Editorial: Clock is ticking to pass Real ID law in Minnesota

Published 9:35 am Thursday, February 23, 2017

The Real ID bill that has divided lawmakers is slated to come before the House for a vote today as the deadline for implementation draws closer.

Minnesota is one of five states that the Department of Homeland Security considers not yet in compliance with the law, which goes into effect January 2018. Passed by Congress in 2005 in response to the Sept. 11, 2001, terror attacks, the law sets minimum security standards for state-issued driver’s licenses and identification cards and prohibits federal agencies from accepting for official purposes licenses and identification cards from states that do not meet these standards.

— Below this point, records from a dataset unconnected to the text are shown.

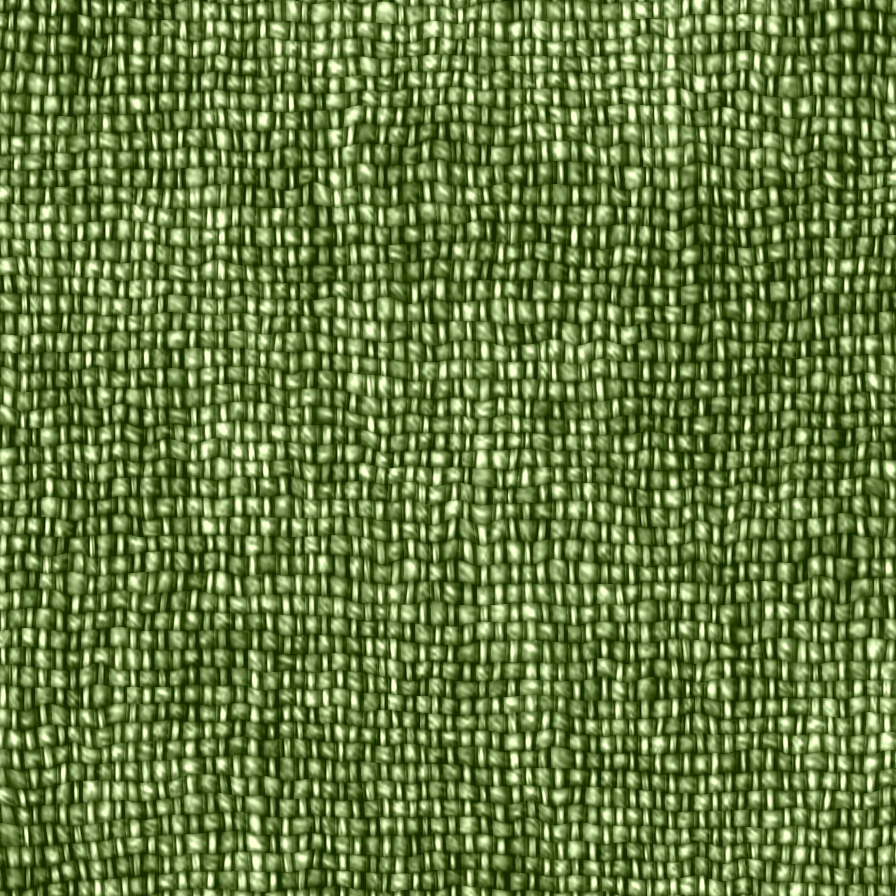
Write a Shadertoy shader that draws this texture.

```glsl
const vec2 THREADS = vec2(62.0, 48.0);   // warp across, weft down
const float PI = 3.14159265;
const vec3 GREEN_TINT = vec3(0.0, 0.09, -0.15);   // added to a neutral grey

float hash(vec2 p) {
    vec3 q = fract(p.xyx * vec3(0.1031, 0.1030, 0.0973));
    q += dot(q, q.yzx + 33.33);
    return fract((q.x + q.y) * q.z);
}

float noise(vec2 p) {
    vec2 cell = floor(p);
    vec2 f = fract(p);
    f = f * f * (3.0 - 2.0 * f);
    float low = mix(hash(cell), hash(cell + vec2(1, 0)), f.x);
    float high = mix(hash(cell + vec2(0, 1)), hash(cell + vec2(1, 1)), f.x);
    return mix(low, high, f.y);
}

float fbm(vec2 p) {
    float sum = 0.0;
    float weight = 0.5;
    for (int i = 0; i < 4; i++) {
        sum += weight * noise(p);
        p = p * 2.03 + 17.0;
        weight *= 0.5;
    }
    return sum / 0.9375;
}

// Rounded cross-section of a thread, zero outside its half width
float roundProfile(float across, float halfWidth) {
    float a = across / halfWidth;
    return sqrt(max(1.0 - a * a, 0.0));
}

// Slow drift of whole threads plus small local kinks
vec2 wander(vec2 uv, vec2 p) {
    vec2 drift = vec2(noise(uv * vec2(6.0, 5.0)), noise(uv * vec2(4.0, 7.0) + 40.0)) - 0.5;
    vec2 kink = vec2(noise(p * vec2(0.7, 0.28) + 9.0), noise(p * vec2(0.6, 0.5) + 70.0)) - 0.5;
    return drift + vec2(0.5, 0.45) * kink;
}

// Brightness of the plain weave, both thread sets in relief
float weave(vec2 p) {
    vec2 cell = floor(p);
    vec2 f = fract(p) - 0.5;
    float side = 1.0 - 2.0 * mod(cell.x + cell.y, 2.0);

    float warpWidth = mix(0.20, 0.34, noise(vec2(cell.x * 3.7, p.y * 0.4)));
    float weftWidth = mix(0.47, 0.62, noise(vec2(p.x * 0.4, cell.y * 3.7)));
    float warpLift = 0.5 + 0.5 * side * cos(PI * f.y);
    float weftLift = 0.5 - 0.5 * side * cos(PI * f.x);
    float warp = roundProfile(f.x, warpWidth) * warpLift;
    float weft = roundProfile(f.y, weftWidth) * weftLift;

    // Twisted fibres run along each thread, lit from the upper left
    float warpFibre = noise(vec2(p.x * 6.0 + p.y * 0.8, p.y * 1.3));
    float weftFibre = noise(vec2(p.x * 2.5 + p.y, p.y * 4.0 + p.x) + 31.0);
    warp *= 0.72 + 0.66 * warpFibre - 0.8 * f.x;
    weft *= 0.62 + 0.60 * weftFibre + 0.30 * f.y - 0.45 * f.x;
    return max(warp, weft) + 0.20 * (hash(cell + 5.0) - 0.5);
}

// Faded patches, dark streaks along the warp and fine lint
float wear(vec2 uv, vec2 p) {
    float patches = fbm(uv * 4.0 + 3.0) - 0.5;
    float streaks = noise(vec2(p.x * 0.8, uv.y * 4.0)) - 0.5;
    float bands = noise(vec2(uv.x * 4.0, p.y * 0.7) + 50.0) - 0.5;
    float lint = noise(p * vec2(5.5, 4.0) + 12.0) - 0.5;
    return 0.30 * patches + 0.20 * streaks + 0.08 * bands + 0.24 * lint;
}

// Equal steps of light with a steady green cast
vec3 clothColour(float tone) {
    float light = 0.08 + tone * (0.40 + 0.27 * tone);
    return clamp(light + GREEN_TINT, 0.0, 1.0);
}

vec3 cloth(vec2 uv) {
    vec2 p = uv * THREADS;
    p += wander(uv, p);
    float tone = 0.46 + 1.18 * (weave(p) - 0.48) + wear(uv, p);
    return clothColour(clamp(tone, 0.0, 1.25));
}

void mainImage(out vec4 fragColor, in vec2 fragCoord) {
    // Average four samples per pixel for smooth edges
    vec3 colour = vec3(0.0);
    for (int i = 0; i < 4; i++) {
        vec2 offset = vec2(i % 2, i / 2) * 0.5 - 0.25;
        colour += cloth((fragCoord + offset) / iResolution.xy);
    }
    fragColor = vec4(colour / 4.0, 1.0);
}
```
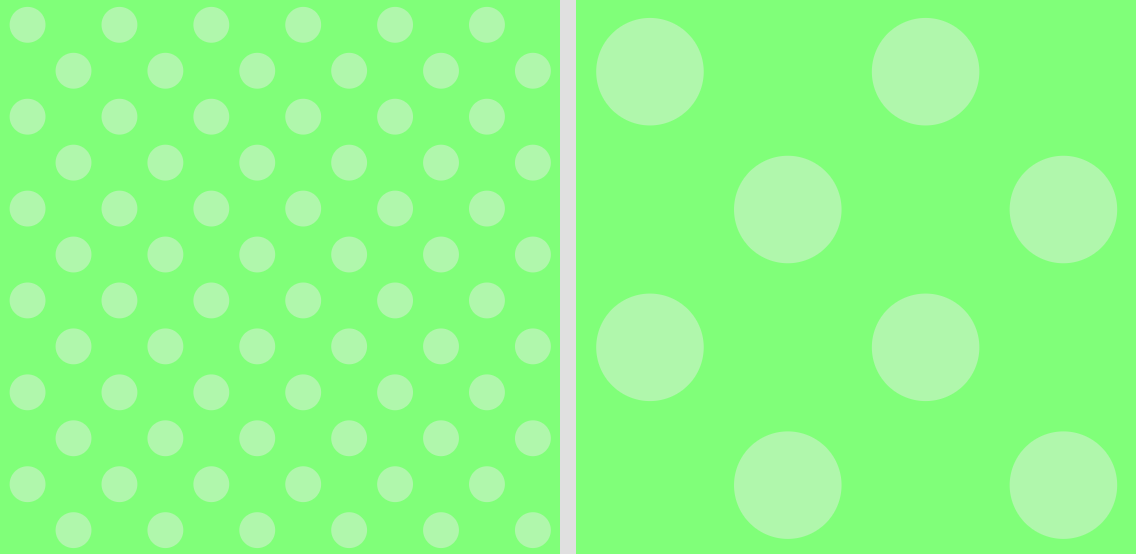
Left: the whole. Right: its middle third, enlarged.
Give the GLSL for this pattern, as a Shadertoy shader.

```glsl
// Staggered polka dots: pale green discs on a flat bright green ground.

#define GROUND_COLOR vec3(0.502, 1.0, 0.475)
#define DOT_COLOR    vec3(0.69, 0.97, 0.675)
#define DOTS_ACROSS  6.095               // repeats per canvas width
#define DOT_RADIUS   0.195               // in repeats
#define FIRST_DOT    vec2(0.300, 0.270)  // in repeats, from the upper left

// Distance to the nearest point of a unit square grid.
float gridDistance(vec2 p) {
    return length(fract(p + 0.5) - 0.5);
}

// Signed distance to dots on the grid and at its cell centres.
float staggeredDots(vec2 p) {
    return min(gridDistance(p), gridDistance(p + 0.5)) - DOT_RADIUS;
}

void mainImage(out vec4 fragColor, in vec2 fragCoord) {
    // Repeat units, measured from the upper left corner
    float repeatsPerPixel = DOTS_ACROSS / iResolution.x;
    vec2 fromTopLeft = vec2(fragCoord.x, iResolution.y - fragCoord.y);
    vec2 p = fromTopLeft * repeatsPerPixel - FIRST_DOT;

    // One-pixel soft edge
    float coverage = clamp(0.5 - staggeredDots(p) / repeatsPerPixel, 0.0, 1.0);
    fragColor = vec4(mix(GROUND_COLOR, DOT_COLOR, coverage), 1.0);
}
```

Starting Jan. 22, 2018, travelers who do not have a license or identification card from a compliant state or a state that has been granted an extension will be asked to provide alternate acceptable identification. If you cannot provide an acceptable form of identification, you will not be permitted through security checkpoints.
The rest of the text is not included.